never married, over forty, a little bitter


An earthquake occurs at a strategic moment in Short Cuts, relieving the building tension that permeates the relationships of the underpaid waitress, uptight cop, drunk hippies, world-weary nightclub singer, and children’s party clown whose several trajectories the film loosely describes, while in Magnolia a similar function is performed by a heavy shower of frogs falling from the sky. What ultimately unites these films, then, and marks them as a tremendously important stage in the history of Los Angeles’ cinematic image, is an effort to demonstrate that the myriad individuals who make up the region’s current population of over twelve million people can achieve meaningful interpersonal connections despite the postmodern tendency of all human interaction to seem like a series of unrelated transactions, and despite the apparent separation of each individual from the next in the city’s endless physical terrains.

–Mark Shiel, “The Southland on Screen,” in The Cambridge Companion to the Literature of Los Angeles, p. 156


Several years ago I met a man who moved to Los Angeles at the same time I did, but as opposed to me, he idled for years before looking for work. He loved living in L.A., and I am realizing it’s because he could devote all his energies to meeting people and attending activities around the city. Now that I have some time to do the same thing, I see that creating a fulfilling life here is a full-time job in and of itself.

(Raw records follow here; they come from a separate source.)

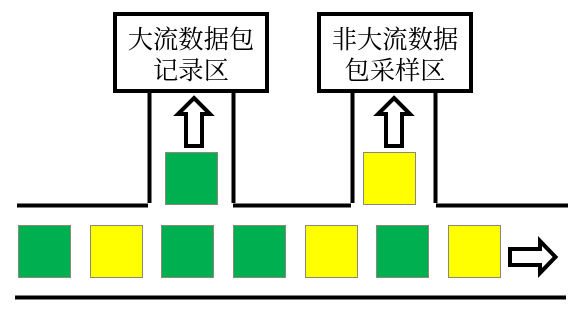
<!DOCTYPE html>
<html lang="zh-CN">
<head>
<meta charset="utf-8">
<title>大流数据包分流示意图</title>
<style>
:root {
  --ink: #000;
  --paper: #fff;
  --large-flow: #00b050;
  --other-flow: #ffff00;
  --packet-edge: #8a8a78;
}
* { box-sizing: border-box; }
html, body { margin: 0; overflow: hidden; background: var(--paper); }
.diagram { position: relative; width: 583px; height: 312px; overflow: hidden; background: var(--paper); }
.channels { position: absolute; inset: 0; display: block; }
.walls { fill: none; stroke: var(--ink); stroke-width: 4; }
.arrow { fill: var(--paper); stroke: var(--ink); stroke-width: 4; stroke-miterlimit: 10; }
.zone {
  position: absolute; top: 12px; width: 156px; height: 81px;
  display: flex; align-items: center; justify-content: center;
  border: 4px solid var(--ink); background: var(--paper); color: var(--ink);
  font: 25.3px/31px "Noto Serif CJK SC", "Noto Serif CJK JP", serif;
  text-align: center; white-space: nowrap;
}
.zone-record { left: 113px; }
.zone-sample { left: 317px; }
.packet { width: 53px; height: 53px; border: 1px solid var(--packet-edge); }
.large { background: var(--large-flow); }
.other { background: var(--other-flow); }
.diverted { position: absolute; top: 152px; }
.diverted.large { left: 165px; }
.diverted.other { left: 363px; }
.stream {
  position: absolute; left: 18px; top: 225px; width: 483px;
  display: flex; justify-content: space-between;
}
</style>
</head>
<body>
<main class="diagram">
  <svg class="channels" width="583" height="312" viewBox="0 0 583 312" aria-hidden="true">
    <defs>
      <path id="up-arrow" class="arrow" d="M0 98 16 114H8V146H-8V114H-16Z"/>
    </defs>
    <g class="walls">
      <path d="M17 205.5H148M233 205.5H351M436 205.5H568M15 297.5H566"/>
      <path d="M149.5 93V203M233.5 93V203M352.5 93V203M435.5 93V203"/>
    </g>
    <use href="#up-arrow" x="194"/>
    <use href="#up-arrow" x="394"/>
    <path class="arrow" d="M510 249H540V241L555.5 257 540 273V265H510Z"/>
  </svg>

  <div class="zone zone-record"><span>大流数据包<br>记录区</span></div>
  <div class="zone zone-sample"><span>非大流数据<br>包采样区</span></div>

  <div class="packet diverted large"></div>
  <div class="packet diverted other"></div>

  <div class="stream">
    <div class="packet large"></div>
    <div class="packet other"></div>
    <div class="packet large"></div>
    <div class="packet large"></div>
    <div class="packet other"></div>
    <div class="packet large"></div>
    <div class="packet other"></div>
  </div>
</main>
</body>
</html>
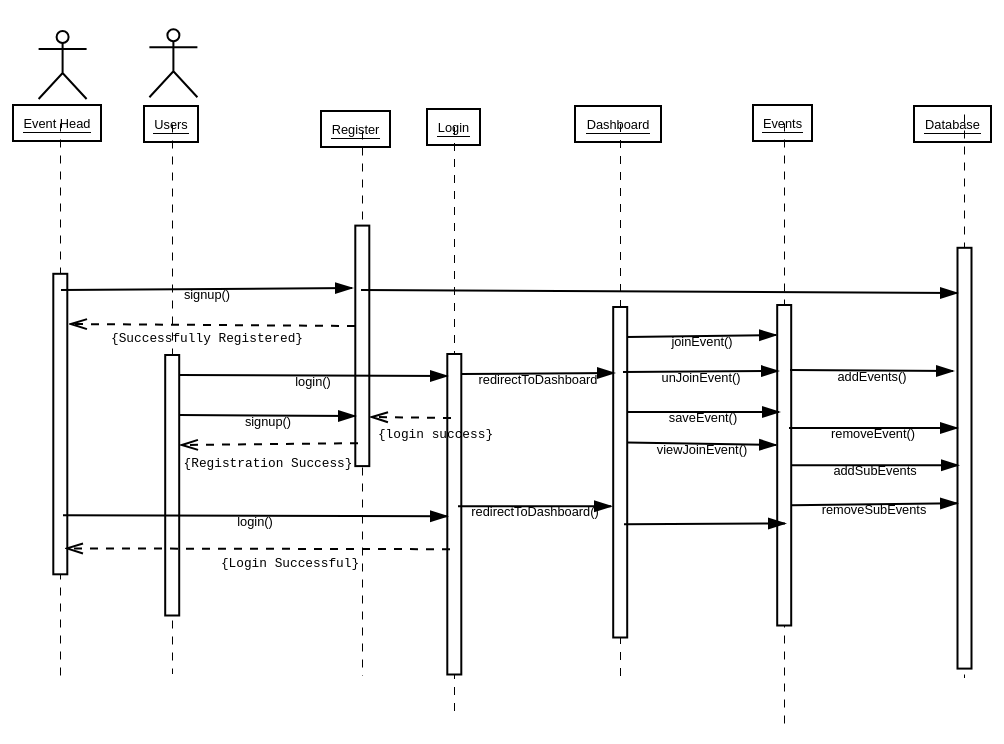
<!DOCTYPE html>
<html lang="en">
<head>
<meta charset="utf-8">
<title>Event management sequence diagram</title>
<style>
:root { --ink: #000; --paper: #fff; }
* { box-sizing: border-box; }
body { margin: 0; background: var(--paper); }
.diagram {
  position: relative; width: 1004px; height: 744px; overflow: hidden;
  background: var(--paper); color: var(--ink);
  font: 12.8px/16px "Liberation Sans", Arial, sans-serif;
}
.participant {
  position: absolute; left: var(--x); top: var(--y); width: var(--w); height: 38px;
  display: flex; justify-content: center; align-items: flex-start;
  padding-top: 10px; border: 2px solid var(--ink); background: var(--paper);
  white-space: nowrap;
}
.participant span { padding: 0 1px; border-bottom: 1px solid var(--ink); }
.connections { position: absolute; left: 0; top: 0; display: block; }
.actor, .lifelines, .messages, .replies { fill: none; stroke: var(--ink); stroke-width: 2; }
.lifelines { stroke-width: 1; stroke-dasharray: 8 8; }
.activations { fill: var(--paper); stroke: var(--ink); stroke-width: 2; }
.messages line { marker-end: url(#call-head); }
.replies line { marker-end: url(#reply-head); stroke-dasharray: 8 8; }
.label {
  position: absolute; left: var(--x); top: var(--y); margin: 0;
  transform: translateX(-50%); white-space: nowrap;
}
.reply { font-family: "Liberation Mono", "Courier New", monospace; }
</style>
</head>
<body>
<main class="diagram">
  <div class="participant" style="--x:12px;--y:104px;--w:90px"><span>Event Head</span></div>
  <div class="participant" style="--x:143px;--y:105px;--w:56px"><span>Users</span></div>
  <div class="participant" style="--x:320px;--y:110px;--w:71px"><span>Register</span></div>
  <div class="participant" style="--x:426px;--y:108px;--w:55px"><span>Login</span></div>
  <div class="participant" style="--x:574px;--y:105px;--w:88px"><span>Dashboard</span></div>
  <div class="participant" style="--x:752px;--y:104px;--w:61px"><span>Events</span></div>
  <div class="participant" style="--x:913px;--y:105px;--w:79px"><span>Database</span></div>

  <svg class="connections" width="1004" height="744" viewBox="0 0 1004 744" aria-hidden="true">
    <defs>
      <marker id="call-head" markerUnits="userSpaceOnUse" markerWidth="20" markerHeight="14" refX="17" refY="7" orient="auto">
        <polygon points="0,1 19,7 0,13" fill="#000"/>
      </marker>
      <marker id="reply-head" markerUnits="userSpaceOnUse" markerWidth="20" markerHeight="14" refX="18" refY="7" orient="auto">
        <polyline points="2,2 18,7 2,12" fill="none" stroke="#000" stroke-width="2"/>
      </marker>
      <g id="stick-figure">
        <circle cx="24" cy="7" r="6"/>
        <path d="M24 13V43M0 19H48M0 69L24 43L48 69"/>
      </g>
    </defs>

    <g class="actor">
      <use href="#stick-figure" x="38.6" y="30"/>
      <use href="#stick-figure" x="149.4" y="28.3"/>
    </g>

    <g class="lifelines">
      <line x1="60.5" y1="123.5" x2="60.5" y2="678"/>
      <line x1="172.5" y1="124.5" x2="172.5" y2="674"/>
      <line x1="362.5" y1="131.5" x2="362.5" y2="676"/>
      <line x1="454.5" y1="127" x2="454.5" y2="717"/>
      <line x1="620.5" y1="124" x2="620.5" y2="679"/>
      <line x1="784.5" y1="123.5" x2="784.5" y2="727"/>
      <line x1="964.5" y1="114.5" x2="964.5" y2="678"/>
    </g>

    <g class="activations">
      <rect x="53.3" y="273.8" width="14" height="300.5"/>
      <rect x="165.2" y="355" width="14" height="260.5"/>
      <rect x="355.3" y="225.6" width="14" height="240.5"/>
      <rect x="447.3" y="354" width="14" height="320.5"/>
      <rect x="613.2" y="307" width="14" height="330.5"/>
      <rect x="777.2" y="305" width="14" height="320.5"/>
      <rect x="957.5" y="247.8" width="14" height="420.8"/>
    </g>

    <g class="messages">
      <line x1="61" y1="290" x2="352" y2="288"/>
      <line x1="361" y1="290" x2="957" y2="293"/>
      <line x1="179" y1="375" x2="447" y2="376"/>
      <line x1="179" y1="415" x2="355" y2="416"/>
      <line x1="63" y1="515.3" x2="447" y2="516.3"/>
      <line x1="461" y1="374" x2="614" y2="373"/>
      <line x1="458" y1="506.3" x2="611" y2="506.3"/>
      <line x1="627" y1="337" x2="776" y2="335"/>
      <line x1="623" y1="372" x2="778" y2="371"/>
      <line x1="627" y1="412" x2="779" y2="412"/>
      <line x1="627" y1="442.4" x2="776" y2="445"/>
      <line x1="624" y1="524.3" x2="785" y2="523.4"/>
      <line x1="790" y1="370" x2="953" y2="371"/>
      <line x1="789" y1="428" x2="957" y2="428"/>
      <line x1="791" y1="465.2" x2="958" y2="465.2"/>
      <line x1="791" y1="505.2" x2="957" y2="503.3"/>
    </g>

    <g class="replies">
      <line x1="355" y1="326" x2="71" y2="324"/>
      <line x1="451" y1="418" x2="372" y2="417"/>
      <line x1="358" y1="443.2" x2="182" y2="445"/>
      <line x1="450" y1="549.2" x2="67" y2="548.4"/>
    </g>
  </svg>

  <p class="label" style="--x:207px;--y:287px">signup()</p>
  <p class="label reply" style="--x:207px;--y:331px">{Successfully Registered}</p>
  <p class="label" style="--x:313px;--y:374px">login()</p>
  <p class="label" style="--x:268px;--y:414px">signup()</p>
  <p class="label reply" style="--x:435.5px;--y:427px">{login success}</p>
  <p class="label reply" style="--x:268px;--y:456px">{Registration Success}</p>
  <p class="label" style="--x:255px;--y:514px">login()</p>
  <p class="label reply" style="--x:290px;--y:556px">{Login Successful}</p>
  <p class="label" style="--x:538px;--y:372px">redirectToDashboard</p>
  <p class="label" style="--x:535px;--y:504px">redirectToDashboard()</p>
  <p class="label" style="--x:702px;--y:334px">joinEvent()</p>
  <p class="label" style="--x:701px;--y:370px">unJoinEvent()</p>
  <p class="label" style="--x:703px;--y:410px">saveEvent()</p>
  <p class="label" style="--x:702px;--y:442px">viewJoinEvent()</p>
  <p class="label" style="--x:872px;--y:369px">addEvents()</p>
  <p class="label" style="--x:873px;--y:426px">removeEvent()</p>
  <p class="label" style="--x:875px;--y:463px">addSubEvents</p>
  <p class="label" style="--x:874px;--y:502px">removeSubEvents</p>
</main>
</body>
</html>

In any case, I’m having fun exploring the region before I leave– a final hurrah– and forcing myself, for the first time in my life, not to fret about what my next job will be.